▸ To do
Go through the entries below. Copy each line in which "stroke" appears.

▸ Record excerpts

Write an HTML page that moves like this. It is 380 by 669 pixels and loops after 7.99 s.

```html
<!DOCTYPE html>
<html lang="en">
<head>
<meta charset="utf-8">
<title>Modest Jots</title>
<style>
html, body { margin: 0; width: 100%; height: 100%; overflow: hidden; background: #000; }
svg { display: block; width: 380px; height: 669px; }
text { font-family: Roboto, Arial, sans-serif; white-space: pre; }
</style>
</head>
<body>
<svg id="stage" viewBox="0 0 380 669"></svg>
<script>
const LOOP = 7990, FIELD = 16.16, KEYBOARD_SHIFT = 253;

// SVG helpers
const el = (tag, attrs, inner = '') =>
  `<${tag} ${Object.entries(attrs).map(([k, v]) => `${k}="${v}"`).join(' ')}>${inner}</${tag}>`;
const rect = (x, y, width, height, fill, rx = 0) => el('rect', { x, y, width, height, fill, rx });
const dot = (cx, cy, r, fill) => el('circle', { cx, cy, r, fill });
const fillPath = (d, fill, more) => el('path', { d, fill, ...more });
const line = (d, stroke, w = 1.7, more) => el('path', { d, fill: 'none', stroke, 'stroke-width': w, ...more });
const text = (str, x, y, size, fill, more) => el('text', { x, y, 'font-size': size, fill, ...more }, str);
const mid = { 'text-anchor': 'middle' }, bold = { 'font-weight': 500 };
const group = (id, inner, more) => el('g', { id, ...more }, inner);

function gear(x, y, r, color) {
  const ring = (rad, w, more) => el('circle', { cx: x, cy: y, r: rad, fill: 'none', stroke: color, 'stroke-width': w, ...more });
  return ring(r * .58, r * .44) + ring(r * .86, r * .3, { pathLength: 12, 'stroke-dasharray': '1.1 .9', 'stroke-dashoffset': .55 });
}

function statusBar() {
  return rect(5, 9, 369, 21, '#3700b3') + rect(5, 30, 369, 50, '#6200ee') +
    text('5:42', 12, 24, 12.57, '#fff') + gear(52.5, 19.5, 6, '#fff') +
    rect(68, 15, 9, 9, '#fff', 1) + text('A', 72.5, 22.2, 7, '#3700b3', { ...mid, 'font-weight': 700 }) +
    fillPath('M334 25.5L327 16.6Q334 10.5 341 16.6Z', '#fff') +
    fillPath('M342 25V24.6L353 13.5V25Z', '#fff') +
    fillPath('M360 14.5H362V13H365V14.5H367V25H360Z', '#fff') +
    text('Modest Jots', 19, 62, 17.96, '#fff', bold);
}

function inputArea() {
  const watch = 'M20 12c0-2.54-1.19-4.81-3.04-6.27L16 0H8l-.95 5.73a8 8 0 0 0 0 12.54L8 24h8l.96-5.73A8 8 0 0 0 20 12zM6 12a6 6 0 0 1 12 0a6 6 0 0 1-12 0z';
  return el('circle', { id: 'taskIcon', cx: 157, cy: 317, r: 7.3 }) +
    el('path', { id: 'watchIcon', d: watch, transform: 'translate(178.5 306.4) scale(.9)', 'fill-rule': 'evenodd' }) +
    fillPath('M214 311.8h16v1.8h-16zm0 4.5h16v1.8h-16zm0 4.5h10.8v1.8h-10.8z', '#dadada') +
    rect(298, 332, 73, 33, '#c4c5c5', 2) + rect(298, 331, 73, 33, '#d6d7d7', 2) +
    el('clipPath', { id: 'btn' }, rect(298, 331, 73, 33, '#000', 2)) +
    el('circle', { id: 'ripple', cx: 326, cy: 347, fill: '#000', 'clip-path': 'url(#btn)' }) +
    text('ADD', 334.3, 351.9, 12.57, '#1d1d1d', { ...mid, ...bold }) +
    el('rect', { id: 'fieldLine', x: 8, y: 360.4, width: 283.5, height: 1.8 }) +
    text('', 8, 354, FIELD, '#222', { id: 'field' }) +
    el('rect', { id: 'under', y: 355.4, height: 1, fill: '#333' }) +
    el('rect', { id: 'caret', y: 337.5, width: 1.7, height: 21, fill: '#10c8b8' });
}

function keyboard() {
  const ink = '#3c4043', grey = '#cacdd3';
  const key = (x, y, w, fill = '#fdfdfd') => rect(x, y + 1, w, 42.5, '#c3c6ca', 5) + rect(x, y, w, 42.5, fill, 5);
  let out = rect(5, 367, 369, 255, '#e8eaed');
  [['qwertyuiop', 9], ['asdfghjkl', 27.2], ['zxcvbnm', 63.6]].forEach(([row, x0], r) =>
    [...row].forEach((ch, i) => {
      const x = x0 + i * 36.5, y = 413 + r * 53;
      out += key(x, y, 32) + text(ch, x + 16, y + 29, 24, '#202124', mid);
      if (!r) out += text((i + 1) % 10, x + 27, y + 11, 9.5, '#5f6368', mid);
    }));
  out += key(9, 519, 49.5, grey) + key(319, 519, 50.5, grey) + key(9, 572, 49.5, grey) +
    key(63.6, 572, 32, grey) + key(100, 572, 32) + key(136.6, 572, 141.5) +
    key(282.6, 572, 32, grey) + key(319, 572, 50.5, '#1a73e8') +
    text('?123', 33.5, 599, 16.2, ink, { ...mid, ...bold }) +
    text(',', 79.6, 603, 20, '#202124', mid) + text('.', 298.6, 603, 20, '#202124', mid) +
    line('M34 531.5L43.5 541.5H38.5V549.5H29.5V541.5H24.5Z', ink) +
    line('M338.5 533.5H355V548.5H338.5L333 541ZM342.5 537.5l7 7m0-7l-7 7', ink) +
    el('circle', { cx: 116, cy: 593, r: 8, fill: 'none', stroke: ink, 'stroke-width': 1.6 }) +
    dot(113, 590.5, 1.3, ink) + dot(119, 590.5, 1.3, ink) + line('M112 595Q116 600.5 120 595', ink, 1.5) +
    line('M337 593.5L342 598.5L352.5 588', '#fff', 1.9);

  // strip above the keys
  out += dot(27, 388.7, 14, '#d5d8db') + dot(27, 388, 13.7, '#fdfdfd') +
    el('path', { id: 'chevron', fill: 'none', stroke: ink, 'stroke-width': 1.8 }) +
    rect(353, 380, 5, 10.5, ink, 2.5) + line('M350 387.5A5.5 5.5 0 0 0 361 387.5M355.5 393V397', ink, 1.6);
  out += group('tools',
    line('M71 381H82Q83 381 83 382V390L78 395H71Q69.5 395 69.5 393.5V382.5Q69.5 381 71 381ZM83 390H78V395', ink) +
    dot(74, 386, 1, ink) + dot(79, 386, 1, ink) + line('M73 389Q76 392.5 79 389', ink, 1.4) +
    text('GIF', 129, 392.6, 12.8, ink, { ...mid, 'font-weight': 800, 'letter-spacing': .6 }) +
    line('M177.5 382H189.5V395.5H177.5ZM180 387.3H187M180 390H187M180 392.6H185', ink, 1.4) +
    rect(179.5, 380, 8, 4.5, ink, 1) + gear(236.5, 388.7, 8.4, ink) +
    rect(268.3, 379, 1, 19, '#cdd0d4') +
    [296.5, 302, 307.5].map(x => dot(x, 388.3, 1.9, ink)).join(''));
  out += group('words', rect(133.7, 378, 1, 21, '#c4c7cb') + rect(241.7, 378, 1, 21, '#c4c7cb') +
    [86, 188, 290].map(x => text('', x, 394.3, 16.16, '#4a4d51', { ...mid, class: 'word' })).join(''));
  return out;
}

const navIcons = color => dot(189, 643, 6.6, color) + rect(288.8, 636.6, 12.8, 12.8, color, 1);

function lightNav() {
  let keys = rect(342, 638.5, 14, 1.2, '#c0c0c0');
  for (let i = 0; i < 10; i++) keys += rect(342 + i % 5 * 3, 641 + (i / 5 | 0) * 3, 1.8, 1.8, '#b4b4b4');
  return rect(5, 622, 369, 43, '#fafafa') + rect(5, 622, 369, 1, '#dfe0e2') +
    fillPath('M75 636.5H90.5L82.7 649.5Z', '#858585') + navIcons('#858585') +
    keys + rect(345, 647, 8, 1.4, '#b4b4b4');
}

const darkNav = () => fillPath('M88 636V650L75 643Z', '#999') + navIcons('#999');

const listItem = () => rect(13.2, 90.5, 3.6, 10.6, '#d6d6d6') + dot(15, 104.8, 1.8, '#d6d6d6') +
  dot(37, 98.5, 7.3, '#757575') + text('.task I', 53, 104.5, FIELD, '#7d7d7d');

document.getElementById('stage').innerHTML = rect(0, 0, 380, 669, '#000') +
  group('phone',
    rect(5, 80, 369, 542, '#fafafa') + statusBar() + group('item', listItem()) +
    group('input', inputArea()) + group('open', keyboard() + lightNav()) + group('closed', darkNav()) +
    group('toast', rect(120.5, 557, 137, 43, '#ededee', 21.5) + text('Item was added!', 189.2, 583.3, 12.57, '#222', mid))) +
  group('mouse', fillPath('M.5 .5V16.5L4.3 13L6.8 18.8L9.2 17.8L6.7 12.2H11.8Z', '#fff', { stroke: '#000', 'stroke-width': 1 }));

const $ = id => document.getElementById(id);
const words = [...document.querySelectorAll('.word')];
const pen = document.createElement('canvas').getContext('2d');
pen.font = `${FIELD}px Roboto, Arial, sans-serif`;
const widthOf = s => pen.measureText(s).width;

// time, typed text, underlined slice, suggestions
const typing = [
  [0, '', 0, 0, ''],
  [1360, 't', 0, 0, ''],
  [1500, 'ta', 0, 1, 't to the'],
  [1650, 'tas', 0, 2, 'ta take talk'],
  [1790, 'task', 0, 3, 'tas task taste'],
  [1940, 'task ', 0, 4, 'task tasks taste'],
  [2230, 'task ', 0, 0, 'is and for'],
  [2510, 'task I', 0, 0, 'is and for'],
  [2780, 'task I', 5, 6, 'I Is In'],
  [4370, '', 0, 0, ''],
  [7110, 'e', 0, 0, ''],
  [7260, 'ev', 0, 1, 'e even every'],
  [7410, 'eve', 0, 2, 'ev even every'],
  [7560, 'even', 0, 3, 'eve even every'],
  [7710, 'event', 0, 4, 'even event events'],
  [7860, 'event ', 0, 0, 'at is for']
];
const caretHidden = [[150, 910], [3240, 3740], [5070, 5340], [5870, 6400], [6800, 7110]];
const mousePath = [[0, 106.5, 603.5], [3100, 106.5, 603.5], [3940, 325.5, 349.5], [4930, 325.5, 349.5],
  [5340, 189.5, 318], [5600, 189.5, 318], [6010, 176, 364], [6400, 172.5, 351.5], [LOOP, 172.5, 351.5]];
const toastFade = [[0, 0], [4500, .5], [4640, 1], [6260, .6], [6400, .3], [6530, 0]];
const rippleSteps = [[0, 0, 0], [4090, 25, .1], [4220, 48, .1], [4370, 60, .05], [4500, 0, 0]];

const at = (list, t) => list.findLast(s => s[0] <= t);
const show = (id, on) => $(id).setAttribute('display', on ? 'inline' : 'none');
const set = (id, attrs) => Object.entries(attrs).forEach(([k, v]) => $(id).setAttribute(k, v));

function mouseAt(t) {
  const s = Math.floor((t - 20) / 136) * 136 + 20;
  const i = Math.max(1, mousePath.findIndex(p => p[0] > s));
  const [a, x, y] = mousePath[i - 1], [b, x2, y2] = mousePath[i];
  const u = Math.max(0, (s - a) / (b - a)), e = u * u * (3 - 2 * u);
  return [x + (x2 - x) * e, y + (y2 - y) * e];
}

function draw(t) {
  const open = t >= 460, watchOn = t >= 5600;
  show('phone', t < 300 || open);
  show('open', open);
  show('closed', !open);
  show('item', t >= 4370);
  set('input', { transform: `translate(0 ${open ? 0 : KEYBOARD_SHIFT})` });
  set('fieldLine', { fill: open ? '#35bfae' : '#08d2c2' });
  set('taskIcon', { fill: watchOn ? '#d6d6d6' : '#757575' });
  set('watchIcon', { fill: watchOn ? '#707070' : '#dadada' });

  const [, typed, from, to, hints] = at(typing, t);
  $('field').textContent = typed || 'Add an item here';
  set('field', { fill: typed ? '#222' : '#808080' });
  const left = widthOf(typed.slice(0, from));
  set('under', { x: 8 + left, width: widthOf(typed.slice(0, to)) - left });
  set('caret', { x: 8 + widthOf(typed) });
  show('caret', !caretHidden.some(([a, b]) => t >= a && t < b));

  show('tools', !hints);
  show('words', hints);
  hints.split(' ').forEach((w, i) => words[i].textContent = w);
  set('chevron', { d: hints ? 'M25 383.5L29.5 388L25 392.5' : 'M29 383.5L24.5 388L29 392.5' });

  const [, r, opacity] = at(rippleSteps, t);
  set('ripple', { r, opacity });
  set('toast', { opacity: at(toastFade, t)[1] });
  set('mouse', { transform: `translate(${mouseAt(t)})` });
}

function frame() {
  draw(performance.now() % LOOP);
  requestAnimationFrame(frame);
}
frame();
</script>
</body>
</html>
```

▸ Output
const line = (d, stroke, w = 1.7, more) => el('path', { d, fill: 'none', stroke, 'stroke-width': w, ...more });
  const ring = (rad, w, more) => el('circle', { cx: x, cy: y, r: rad, fill: 'none', stroke: color, 'stroke-width': w, ...more });
  return ring(r * .58, r * .44) + ring(r * .86, r * .3, { pathLength: 12, 'stroke-dasharray': '1.1 .9', 'stroke-dashoffset': .55 });
    el('circle', { cx: 116, cy: 593, r: 8, fill: 'none', stroke: ink, 'stroke-width': 1.6 }) +
    el('path', { id: 'chevron', fill: 'none', stroke: ink, 'stroke-width': 1.8 }) +
  group('mouse', fillPath('M.5 .5V16.5L4.3 13L6.8 18.8L9.2 17.8L6.7 12.2H11.8Z', '#fff', { stroke: '#000', 'stroke-width': 1 }));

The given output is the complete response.